• _Assignment_: All lines from the top of the records below through the line holding "--paper:#ffffff;", and only those, should be printed exactly, minus the pictures.

::: Extracted material

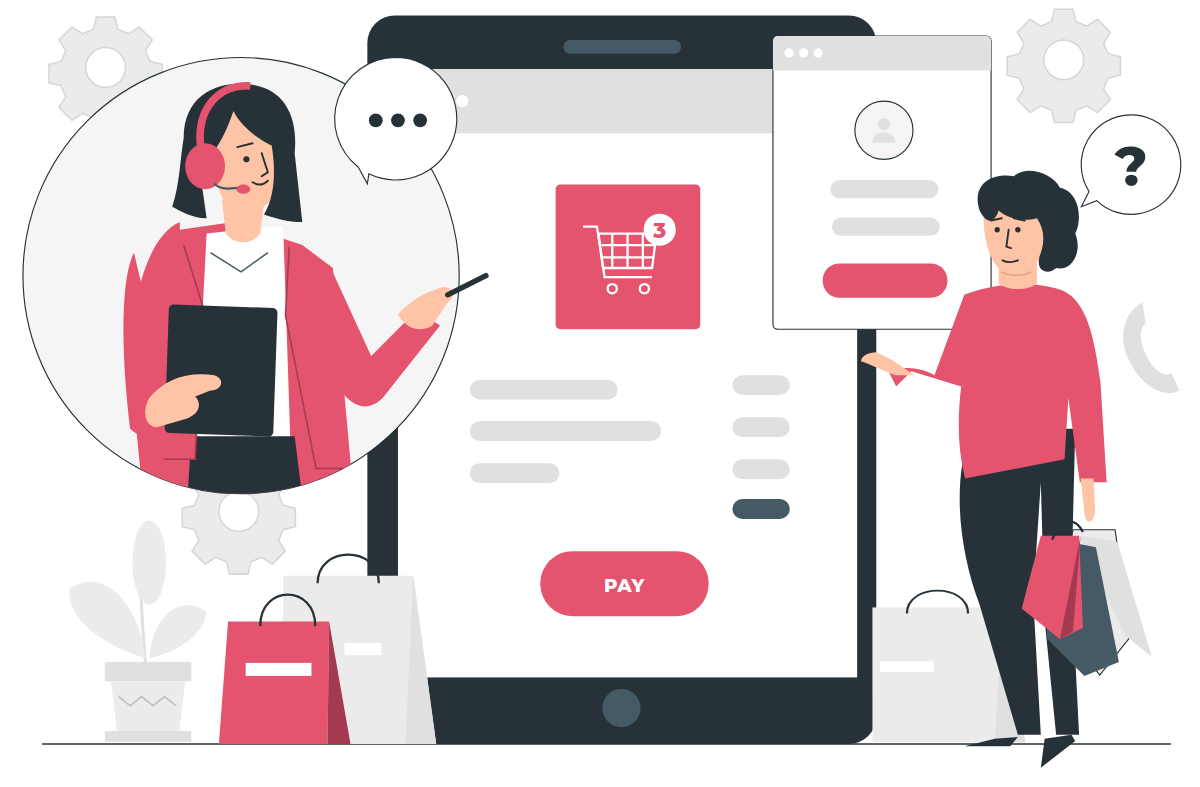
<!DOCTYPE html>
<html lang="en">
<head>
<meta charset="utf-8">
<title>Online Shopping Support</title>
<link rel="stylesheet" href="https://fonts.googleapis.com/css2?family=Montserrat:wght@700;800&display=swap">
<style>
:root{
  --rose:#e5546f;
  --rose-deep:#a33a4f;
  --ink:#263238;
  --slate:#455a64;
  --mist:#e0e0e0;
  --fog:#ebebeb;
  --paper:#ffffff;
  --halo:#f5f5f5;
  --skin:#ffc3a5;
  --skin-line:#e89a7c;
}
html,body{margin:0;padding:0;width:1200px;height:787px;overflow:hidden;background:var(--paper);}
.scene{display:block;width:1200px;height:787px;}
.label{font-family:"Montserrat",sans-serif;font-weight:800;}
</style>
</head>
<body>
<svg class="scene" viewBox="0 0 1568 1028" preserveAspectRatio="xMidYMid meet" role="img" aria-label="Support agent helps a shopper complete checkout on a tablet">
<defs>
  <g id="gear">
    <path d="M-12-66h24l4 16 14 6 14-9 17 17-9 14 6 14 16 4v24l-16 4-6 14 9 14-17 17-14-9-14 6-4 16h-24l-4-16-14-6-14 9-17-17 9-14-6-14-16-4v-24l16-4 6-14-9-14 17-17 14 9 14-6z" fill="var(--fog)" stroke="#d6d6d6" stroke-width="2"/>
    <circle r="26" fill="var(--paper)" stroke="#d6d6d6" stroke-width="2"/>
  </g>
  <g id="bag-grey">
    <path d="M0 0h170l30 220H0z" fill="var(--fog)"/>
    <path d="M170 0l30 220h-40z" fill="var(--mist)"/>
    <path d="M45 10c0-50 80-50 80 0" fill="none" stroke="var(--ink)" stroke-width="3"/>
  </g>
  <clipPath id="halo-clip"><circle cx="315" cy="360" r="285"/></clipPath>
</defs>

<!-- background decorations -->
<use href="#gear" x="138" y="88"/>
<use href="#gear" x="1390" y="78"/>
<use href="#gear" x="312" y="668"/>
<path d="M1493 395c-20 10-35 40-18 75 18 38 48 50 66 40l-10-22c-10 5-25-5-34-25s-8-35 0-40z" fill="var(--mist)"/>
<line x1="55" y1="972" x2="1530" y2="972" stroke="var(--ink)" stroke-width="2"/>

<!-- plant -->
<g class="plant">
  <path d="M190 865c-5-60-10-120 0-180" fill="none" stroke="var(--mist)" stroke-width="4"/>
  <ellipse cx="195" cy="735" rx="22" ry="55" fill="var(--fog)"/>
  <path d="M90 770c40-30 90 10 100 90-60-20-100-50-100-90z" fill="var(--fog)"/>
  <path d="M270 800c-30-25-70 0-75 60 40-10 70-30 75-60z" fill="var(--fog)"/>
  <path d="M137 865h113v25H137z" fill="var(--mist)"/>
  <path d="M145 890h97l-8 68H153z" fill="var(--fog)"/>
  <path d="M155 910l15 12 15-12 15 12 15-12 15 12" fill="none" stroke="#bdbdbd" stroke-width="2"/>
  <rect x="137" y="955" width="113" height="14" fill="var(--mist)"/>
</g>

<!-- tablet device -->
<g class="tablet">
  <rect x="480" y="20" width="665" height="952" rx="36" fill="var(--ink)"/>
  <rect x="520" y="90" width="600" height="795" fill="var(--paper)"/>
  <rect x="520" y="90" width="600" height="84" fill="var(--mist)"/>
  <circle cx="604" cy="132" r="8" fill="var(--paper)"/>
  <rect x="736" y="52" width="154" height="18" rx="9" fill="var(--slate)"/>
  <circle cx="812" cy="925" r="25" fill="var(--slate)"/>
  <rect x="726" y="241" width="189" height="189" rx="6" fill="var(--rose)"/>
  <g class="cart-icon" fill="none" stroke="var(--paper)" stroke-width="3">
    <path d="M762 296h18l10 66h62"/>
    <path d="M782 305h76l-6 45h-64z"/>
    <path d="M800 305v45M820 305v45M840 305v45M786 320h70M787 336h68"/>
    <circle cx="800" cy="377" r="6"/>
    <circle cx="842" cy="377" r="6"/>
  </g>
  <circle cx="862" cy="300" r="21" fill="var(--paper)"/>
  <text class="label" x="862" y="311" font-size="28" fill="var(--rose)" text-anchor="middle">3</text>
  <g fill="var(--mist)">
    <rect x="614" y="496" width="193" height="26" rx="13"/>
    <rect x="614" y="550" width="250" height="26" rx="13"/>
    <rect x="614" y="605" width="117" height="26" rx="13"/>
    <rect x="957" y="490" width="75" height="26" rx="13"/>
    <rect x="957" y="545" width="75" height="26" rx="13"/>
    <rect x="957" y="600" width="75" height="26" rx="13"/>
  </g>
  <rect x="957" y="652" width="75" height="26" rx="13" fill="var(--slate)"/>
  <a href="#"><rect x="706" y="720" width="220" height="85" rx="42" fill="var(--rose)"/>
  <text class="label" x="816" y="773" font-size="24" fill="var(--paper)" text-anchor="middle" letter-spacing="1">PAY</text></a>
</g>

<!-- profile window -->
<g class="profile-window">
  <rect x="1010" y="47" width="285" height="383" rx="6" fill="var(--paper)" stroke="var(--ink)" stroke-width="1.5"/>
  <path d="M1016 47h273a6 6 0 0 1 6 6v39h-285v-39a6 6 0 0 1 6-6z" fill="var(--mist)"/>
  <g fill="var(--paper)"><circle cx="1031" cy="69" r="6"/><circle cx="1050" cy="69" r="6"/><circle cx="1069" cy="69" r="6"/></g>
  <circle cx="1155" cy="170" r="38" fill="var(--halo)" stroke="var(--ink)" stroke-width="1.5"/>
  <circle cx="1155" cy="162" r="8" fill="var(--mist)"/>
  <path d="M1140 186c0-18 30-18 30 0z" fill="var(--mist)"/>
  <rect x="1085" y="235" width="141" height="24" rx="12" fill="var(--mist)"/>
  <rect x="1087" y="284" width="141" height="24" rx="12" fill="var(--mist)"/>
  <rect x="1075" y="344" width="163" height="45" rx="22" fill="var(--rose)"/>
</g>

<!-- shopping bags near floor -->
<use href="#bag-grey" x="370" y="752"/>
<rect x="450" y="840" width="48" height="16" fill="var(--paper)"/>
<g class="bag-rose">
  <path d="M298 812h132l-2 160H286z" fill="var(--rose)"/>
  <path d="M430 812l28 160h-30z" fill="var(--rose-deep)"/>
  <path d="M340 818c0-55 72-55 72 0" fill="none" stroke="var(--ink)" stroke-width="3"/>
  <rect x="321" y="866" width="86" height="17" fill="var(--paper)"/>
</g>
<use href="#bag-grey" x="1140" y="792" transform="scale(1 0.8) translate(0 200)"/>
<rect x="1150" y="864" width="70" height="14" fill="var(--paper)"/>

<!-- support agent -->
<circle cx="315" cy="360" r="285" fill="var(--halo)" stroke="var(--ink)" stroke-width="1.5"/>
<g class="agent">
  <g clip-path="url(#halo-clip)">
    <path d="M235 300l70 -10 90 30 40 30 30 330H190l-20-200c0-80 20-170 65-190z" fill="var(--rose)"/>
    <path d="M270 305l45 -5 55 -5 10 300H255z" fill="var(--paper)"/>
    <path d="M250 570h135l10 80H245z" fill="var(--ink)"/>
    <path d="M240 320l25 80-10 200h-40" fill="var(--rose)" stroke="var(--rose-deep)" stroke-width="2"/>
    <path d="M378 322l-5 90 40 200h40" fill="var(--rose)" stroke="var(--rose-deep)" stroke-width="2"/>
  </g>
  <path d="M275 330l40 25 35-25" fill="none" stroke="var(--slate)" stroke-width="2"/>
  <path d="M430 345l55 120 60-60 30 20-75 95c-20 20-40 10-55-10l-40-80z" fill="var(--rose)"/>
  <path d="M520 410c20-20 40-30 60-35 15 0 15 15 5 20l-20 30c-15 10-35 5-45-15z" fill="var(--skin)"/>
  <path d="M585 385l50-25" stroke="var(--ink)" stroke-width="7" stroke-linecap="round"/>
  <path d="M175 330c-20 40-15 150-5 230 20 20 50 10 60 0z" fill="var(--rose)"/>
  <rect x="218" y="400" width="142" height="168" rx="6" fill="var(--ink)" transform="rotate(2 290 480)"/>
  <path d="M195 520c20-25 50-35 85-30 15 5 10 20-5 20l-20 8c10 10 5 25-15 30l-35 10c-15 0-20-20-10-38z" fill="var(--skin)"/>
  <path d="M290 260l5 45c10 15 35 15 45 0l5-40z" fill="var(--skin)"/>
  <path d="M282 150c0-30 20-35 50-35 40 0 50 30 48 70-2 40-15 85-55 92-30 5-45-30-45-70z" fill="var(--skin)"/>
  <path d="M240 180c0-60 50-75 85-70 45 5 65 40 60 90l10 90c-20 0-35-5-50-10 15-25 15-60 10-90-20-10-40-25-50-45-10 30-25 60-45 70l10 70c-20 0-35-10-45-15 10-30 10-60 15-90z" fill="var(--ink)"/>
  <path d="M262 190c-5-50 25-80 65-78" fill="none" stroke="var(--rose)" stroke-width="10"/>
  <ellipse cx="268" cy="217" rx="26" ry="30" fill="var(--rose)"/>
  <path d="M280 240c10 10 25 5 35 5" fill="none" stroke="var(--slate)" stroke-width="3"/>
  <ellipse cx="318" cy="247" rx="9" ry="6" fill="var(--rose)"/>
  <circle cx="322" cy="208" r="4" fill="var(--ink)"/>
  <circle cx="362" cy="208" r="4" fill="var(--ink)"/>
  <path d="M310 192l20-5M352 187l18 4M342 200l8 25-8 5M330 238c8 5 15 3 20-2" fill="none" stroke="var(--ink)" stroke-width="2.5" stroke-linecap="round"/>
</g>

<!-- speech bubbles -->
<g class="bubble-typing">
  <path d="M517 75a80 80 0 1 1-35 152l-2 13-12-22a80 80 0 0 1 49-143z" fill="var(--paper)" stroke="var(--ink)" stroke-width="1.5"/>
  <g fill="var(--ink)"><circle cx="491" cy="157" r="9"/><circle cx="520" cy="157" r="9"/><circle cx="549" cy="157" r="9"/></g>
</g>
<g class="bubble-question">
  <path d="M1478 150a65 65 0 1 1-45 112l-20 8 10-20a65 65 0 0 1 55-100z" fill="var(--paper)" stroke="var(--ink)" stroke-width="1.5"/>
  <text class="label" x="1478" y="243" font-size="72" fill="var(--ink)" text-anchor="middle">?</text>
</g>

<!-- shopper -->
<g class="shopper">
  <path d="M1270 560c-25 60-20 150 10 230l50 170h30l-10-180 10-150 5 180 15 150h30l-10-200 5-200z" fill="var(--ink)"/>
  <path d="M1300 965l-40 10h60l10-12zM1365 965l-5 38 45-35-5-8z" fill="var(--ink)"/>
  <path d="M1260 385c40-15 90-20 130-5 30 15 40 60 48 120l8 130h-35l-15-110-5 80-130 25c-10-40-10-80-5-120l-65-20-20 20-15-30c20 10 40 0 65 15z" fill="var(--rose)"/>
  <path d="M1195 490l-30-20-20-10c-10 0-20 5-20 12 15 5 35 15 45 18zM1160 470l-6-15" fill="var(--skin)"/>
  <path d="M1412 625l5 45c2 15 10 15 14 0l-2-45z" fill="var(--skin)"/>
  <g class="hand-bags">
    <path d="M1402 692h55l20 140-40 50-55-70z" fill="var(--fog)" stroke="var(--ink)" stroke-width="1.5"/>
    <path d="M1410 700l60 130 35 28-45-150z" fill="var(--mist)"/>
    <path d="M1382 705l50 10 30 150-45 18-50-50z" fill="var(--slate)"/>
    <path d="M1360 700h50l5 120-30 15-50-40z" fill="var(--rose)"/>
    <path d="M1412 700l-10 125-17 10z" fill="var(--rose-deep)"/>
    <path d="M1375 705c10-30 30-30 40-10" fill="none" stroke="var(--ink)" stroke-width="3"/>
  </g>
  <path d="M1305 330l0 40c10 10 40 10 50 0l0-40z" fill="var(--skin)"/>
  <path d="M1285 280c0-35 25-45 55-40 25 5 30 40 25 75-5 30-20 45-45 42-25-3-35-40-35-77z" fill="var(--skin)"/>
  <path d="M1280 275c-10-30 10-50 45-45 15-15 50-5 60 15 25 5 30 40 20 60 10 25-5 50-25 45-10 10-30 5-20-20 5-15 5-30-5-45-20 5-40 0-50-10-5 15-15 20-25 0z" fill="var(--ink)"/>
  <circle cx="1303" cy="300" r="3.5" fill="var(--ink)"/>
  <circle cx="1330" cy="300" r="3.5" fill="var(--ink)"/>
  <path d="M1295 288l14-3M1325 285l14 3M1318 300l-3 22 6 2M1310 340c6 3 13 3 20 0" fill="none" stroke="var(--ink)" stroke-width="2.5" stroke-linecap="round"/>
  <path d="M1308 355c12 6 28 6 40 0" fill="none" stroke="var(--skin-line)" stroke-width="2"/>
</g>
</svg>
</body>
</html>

::::::

• _Response to the exercise_:
<!DOCTYPE html>
<html lang="en">
<head>
<meta charset="utf-8">
<title>Online Shopping Support</title>
<link rel="stylesheet" href="https://fonts.googleapis.com/css2?family=Montserrat:wght@700;800&display=swap">
<style>
:root{
  --rose:#e5546f;
  --rose-deep:#a33a4f;
  --ink:#263238;
  --slate:#455a64;
  --mist:#e0e0e0;
  --fog:#ebebeb;
  --paper:#ffffff;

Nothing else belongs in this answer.